Problem statement:
Wherever the word "close" appears in a line of the records, copy that line.

Record set:
◆ ◆ ◆ ◆

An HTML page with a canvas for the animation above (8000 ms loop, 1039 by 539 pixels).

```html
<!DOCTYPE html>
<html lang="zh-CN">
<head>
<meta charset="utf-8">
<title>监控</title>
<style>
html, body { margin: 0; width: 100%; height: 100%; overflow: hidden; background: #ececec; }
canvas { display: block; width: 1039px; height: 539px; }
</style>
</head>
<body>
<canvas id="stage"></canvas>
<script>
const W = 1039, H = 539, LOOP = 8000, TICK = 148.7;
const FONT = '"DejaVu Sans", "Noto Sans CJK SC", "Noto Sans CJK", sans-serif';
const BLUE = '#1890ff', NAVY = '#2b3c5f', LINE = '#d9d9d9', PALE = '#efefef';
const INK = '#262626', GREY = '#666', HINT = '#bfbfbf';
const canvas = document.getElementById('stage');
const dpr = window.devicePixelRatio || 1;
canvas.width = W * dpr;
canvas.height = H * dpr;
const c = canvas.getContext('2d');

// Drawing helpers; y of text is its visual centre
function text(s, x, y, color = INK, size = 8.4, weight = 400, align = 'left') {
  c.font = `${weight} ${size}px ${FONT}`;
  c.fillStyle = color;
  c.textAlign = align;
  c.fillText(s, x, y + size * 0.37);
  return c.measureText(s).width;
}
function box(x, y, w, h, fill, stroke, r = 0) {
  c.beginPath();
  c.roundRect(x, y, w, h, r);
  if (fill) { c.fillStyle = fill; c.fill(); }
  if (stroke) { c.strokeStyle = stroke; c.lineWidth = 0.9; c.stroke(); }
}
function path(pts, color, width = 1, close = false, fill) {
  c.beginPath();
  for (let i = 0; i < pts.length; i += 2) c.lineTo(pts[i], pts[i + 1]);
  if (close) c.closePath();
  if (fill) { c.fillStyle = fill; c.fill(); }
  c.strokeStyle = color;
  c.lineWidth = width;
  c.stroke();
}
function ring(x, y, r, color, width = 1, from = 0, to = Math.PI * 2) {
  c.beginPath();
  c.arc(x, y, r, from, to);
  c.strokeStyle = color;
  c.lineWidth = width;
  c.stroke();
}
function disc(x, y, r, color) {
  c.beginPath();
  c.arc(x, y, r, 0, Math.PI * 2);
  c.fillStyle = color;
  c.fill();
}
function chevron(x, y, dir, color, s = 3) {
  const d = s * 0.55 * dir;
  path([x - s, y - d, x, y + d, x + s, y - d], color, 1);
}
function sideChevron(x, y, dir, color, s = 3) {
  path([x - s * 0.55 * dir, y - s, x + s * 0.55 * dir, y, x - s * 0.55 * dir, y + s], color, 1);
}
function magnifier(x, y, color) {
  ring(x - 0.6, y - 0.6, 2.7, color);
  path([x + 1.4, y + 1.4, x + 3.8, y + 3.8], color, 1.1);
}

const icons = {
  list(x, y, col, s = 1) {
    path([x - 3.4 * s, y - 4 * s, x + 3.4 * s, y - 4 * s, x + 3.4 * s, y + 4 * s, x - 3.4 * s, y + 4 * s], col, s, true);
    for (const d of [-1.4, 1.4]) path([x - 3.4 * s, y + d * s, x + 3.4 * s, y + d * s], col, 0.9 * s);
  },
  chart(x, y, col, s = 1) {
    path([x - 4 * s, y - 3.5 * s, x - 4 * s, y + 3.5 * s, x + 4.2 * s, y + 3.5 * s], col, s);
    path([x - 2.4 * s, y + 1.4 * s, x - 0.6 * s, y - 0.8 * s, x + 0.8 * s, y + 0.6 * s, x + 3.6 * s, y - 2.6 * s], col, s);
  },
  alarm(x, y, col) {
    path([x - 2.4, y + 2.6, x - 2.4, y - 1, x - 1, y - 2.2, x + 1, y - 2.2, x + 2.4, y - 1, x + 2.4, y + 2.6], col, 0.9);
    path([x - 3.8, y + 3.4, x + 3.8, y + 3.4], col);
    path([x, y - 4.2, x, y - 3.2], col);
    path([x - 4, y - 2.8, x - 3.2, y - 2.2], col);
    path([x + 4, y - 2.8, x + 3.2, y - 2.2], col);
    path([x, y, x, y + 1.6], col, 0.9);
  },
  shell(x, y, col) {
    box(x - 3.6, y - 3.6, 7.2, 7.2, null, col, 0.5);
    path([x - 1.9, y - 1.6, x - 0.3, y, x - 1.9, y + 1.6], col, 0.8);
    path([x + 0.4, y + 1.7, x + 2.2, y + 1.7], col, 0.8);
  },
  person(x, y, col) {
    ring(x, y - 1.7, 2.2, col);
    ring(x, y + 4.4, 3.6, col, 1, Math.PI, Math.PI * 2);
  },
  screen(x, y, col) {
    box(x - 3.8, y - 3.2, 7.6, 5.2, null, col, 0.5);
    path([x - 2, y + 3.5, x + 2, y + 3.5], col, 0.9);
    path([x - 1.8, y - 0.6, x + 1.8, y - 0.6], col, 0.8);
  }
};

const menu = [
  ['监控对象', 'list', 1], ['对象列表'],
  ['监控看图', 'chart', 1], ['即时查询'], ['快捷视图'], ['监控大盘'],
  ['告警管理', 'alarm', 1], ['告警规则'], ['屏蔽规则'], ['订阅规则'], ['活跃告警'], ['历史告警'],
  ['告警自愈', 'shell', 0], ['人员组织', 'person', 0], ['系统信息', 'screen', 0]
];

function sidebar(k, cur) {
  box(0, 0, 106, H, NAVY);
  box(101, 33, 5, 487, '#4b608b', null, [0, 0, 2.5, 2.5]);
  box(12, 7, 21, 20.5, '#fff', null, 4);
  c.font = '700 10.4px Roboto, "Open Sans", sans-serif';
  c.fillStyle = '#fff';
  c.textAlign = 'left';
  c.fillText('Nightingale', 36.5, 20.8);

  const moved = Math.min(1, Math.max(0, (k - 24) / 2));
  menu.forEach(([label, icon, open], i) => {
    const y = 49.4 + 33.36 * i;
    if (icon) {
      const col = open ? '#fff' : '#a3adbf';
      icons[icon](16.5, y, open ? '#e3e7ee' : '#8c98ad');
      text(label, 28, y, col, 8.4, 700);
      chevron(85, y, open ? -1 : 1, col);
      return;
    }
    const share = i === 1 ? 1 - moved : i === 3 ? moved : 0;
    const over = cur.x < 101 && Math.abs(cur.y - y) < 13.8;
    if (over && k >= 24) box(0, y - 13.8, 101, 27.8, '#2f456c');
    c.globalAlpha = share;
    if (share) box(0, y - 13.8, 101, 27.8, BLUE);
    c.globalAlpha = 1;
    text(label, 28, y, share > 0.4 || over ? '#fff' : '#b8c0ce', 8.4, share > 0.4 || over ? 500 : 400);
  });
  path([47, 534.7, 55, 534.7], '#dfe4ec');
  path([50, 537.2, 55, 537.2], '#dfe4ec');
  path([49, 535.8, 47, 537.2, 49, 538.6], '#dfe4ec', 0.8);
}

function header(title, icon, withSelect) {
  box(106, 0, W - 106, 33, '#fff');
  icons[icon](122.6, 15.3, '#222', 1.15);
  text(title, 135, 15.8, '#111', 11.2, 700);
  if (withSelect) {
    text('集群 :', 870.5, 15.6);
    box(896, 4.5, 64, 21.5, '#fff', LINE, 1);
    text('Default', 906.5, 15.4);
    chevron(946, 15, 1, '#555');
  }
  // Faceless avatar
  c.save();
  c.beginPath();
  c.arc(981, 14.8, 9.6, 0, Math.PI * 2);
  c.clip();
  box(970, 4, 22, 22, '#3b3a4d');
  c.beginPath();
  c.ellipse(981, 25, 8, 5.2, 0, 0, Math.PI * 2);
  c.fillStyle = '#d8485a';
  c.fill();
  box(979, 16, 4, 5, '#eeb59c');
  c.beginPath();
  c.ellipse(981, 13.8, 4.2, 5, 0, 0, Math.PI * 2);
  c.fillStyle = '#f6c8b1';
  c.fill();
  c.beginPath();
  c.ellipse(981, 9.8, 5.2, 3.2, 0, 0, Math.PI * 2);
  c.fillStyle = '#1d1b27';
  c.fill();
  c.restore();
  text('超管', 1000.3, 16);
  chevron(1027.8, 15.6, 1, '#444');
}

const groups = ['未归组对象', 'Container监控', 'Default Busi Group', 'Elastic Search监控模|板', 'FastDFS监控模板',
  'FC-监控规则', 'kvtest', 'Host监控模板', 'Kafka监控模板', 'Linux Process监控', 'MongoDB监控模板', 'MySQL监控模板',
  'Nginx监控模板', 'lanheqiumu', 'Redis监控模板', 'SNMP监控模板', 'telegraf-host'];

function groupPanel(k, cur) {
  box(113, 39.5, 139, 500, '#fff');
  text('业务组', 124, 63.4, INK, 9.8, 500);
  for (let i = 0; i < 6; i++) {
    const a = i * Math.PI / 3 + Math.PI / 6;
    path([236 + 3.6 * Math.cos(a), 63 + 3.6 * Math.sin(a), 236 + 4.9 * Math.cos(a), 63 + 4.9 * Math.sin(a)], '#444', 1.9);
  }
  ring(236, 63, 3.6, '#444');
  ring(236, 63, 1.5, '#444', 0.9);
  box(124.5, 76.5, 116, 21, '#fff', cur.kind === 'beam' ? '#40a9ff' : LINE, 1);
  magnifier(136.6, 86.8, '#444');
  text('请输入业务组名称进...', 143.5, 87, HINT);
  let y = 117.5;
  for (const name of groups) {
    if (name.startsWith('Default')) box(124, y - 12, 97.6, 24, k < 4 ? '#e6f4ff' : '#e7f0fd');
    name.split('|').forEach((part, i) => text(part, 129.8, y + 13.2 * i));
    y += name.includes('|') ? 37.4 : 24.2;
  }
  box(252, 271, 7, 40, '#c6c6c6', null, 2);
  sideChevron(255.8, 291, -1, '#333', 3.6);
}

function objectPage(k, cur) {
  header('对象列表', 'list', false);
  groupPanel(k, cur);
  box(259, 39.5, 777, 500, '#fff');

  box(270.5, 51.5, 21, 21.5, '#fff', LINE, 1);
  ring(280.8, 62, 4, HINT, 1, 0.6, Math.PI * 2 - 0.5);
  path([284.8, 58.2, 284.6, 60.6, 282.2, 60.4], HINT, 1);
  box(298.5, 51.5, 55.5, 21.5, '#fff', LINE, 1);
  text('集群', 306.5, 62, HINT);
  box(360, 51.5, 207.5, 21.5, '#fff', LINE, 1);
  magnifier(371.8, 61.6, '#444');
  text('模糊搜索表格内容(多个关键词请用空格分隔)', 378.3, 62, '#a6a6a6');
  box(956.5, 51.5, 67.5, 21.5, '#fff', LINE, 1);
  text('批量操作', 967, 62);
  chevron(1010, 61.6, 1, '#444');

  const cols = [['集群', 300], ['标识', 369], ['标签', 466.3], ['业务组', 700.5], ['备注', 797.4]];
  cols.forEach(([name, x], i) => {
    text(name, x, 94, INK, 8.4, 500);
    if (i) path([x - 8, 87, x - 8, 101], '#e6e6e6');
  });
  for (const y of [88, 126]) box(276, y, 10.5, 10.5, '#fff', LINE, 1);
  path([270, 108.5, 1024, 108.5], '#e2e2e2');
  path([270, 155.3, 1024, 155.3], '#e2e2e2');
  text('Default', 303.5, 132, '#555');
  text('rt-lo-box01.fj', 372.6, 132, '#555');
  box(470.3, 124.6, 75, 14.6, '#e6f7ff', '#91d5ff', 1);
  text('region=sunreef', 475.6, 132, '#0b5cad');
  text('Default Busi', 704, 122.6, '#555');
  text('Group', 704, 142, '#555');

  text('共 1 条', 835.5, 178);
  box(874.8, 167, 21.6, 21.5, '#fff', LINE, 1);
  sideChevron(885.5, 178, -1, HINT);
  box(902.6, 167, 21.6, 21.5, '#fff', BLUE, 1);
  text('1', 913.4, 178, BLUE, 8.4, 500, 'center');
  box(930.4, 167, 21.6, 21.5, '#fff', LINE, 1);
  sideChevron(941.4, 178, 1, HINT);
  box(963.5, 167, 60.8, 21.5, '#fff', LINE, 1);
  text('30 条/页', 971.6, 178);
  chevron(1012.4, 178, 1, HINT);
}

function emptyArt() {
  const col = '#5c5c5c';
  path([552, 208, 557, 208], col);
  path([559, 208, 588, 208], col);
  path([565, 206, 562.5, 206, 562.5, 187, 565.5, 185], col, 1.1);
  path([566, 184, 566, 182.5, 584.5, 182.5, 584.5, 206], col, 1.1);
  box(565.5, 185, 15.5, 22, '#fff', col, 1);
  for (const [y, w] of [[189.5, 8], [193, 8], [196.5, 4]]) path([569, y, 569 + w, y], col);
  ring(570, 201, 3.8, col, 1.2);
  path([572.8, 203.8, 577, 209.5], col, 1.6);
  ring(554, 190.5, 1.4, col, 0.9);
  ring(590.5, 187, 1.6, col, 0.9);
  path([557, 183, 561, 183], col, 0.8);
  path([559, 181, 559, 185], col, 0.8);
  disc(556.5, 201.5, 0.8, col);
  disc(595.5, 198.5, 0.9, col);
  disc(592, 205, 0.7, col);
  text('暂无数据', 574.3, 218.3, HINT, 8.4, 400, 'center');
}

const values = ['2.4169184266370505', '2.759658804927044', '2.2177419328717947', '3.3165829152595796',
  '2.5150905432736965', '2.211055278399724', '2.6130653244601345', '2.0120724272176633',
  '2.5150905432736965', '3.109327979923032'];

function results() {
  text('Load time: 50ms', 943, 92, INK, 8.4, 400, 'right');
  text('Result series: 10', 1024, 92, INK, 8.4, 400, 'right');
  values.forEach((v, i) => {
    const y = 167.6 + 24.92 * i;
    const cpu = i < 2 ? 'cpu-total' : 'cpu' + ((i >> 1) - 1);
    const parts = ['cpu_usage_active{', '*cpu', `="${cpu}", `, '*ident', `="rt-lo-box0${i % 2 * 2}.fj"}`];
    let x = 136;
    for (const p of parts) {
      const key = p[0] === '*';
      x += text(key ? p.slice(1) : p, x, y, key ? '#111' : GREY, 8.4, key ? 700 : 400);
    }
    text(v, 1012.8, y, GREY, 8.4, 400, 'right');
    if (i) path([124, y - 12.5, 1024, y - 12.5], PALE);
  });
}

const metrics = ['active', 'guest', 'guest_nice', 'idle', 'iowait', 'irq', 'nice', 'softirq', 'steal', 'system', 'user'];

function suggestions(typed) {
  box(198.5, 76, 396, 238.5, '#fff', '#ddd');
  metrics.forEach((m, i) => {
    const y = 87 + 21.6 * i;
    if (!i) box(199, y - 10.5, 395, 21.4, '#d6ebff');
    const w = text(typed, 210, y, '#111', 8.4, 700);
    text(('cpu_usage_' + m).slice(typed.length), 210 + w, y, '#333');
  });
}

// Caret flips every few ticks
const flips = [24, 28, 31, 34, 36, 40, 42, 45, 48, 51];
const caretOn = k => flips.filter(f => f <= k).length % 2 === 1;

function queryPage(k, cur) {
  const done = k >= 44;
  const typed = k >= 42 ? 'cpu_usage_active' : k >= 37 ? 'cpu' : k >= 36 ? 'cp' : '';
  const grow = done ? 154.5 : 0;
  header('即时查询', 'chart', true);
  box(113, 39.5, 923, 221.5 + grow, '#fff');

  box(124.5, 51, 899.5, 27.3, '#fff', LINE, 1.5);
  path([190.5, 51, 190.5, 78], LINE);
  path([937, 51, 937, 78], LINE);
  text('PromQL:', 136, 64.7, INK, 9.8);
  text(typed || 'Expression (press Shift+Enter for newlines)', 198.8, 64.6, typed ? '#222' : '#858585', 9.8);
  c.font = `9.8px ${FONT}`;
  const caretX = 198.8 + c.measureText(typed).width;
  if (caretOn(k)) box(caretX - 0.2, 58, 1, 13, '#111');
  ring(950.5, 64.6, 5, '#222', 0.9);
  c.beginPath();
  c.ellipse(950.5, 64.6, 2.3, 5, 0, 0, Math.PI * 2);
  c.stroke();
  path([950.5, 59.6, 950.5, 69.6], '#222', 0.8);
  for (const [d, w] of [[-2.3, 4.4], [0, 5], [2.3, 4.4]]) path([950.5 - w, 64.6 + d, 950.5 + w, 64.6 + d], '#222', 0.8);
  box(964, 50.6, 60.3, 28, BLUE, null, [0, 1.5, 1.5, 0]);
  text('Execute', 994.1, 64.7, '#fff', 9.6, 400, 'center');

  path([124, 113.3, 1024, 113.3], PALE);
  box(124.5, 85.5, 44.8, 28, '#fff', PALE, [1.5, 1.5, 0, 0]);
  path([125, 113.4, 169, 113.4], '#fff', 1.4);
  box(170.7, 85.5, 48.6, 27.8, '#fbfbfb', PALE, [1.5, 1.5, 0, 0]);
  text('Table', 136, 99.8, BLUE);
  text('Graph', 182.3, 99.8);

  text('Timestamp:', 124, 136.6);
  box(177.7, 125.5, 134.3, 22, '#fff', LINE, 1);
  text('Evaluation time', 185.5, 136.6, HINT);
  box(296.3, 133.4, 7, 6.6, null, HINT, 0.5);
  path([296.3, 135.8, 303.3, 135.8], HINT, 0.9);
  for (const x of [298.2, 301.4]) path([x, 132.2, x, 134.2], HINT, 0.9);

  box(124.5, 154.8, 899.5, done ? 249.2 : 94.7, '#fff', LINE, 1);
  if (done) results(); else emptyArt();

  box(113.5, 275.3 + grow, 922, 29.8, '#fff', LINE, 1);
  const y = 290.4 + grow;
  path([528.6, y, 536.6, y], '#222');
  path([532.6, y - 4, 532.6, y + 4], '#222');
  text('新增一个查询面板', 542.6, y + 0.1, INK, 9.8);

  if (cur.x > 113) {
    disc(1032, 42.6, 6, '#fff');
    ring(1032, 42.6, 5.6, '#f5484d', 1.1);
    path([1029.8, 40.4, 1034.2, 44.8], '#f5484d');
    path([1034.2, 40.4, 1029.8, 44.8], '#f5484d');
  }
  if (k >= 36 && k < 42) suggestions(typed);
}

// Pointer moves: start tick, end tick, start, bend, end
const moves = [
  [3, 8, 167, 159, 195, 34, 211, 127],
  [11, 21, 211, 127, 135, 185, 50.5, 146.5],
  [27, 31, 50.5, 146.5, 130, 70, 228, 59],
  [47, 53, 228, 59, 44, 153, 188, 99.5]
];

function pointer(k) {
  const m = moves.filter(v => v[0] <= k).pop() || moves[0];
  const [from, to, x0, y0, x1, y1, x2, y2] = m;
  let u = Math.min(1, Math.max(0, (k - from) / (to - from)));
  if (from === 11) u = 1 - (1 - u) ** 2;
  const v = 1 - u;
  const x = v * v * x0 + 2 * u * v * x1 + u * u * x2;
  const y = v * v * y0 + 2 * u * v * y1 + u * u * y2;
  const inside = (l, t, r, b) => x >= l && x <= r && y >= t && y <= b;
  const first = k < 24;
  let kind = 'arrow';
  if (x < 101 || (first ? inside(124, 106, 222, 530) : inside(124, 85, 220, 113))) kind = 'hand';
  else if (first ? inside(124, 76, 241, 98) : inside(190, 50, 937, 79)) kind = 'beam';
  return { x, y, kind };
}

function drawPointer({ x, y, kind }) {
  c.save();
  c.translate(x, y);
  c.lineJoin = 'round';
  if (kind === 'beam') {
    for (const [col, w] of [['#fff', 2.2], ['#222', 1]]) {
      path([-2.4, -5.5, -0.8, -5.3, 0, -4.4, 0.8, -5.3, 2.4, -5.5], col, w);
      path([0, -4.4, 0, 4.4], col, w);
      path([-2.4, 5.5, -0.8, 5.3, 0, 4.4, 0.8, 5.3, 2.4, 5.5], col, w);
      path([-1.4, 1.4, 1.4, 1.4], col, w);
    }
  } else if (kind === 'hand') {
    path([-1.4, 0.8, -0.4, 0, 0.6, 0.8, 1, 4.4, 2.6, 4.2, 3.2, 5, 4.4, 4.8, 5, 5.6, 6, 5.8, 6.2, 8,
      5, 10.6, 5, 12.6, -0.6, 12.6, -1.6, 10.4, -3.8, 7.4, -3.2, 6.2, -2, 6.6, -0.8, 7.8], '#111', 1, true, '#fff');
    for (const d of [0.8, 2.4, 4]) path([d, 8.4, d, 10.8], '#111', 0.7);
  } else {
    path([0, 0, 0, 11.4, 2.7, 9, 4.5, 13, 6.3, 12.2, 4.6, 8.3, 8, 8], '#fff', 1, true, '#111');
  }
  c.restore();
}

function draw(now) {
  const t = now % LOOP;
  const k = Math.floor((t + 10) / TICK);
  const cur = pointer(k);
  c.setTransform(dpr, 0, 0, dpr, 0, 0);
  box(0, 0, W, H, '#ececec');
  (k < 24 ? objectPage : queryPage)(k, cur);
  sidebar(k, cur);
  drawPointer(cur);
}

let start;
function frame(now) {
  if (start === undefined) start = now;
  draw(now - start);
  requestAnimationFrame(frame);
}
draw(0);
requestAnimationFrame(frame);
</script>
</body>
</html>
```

◆ ◆ ◆ ◆

Reply:
function path(pts, color, width = 1, close = false, fill) {
  if (close) c.closePath();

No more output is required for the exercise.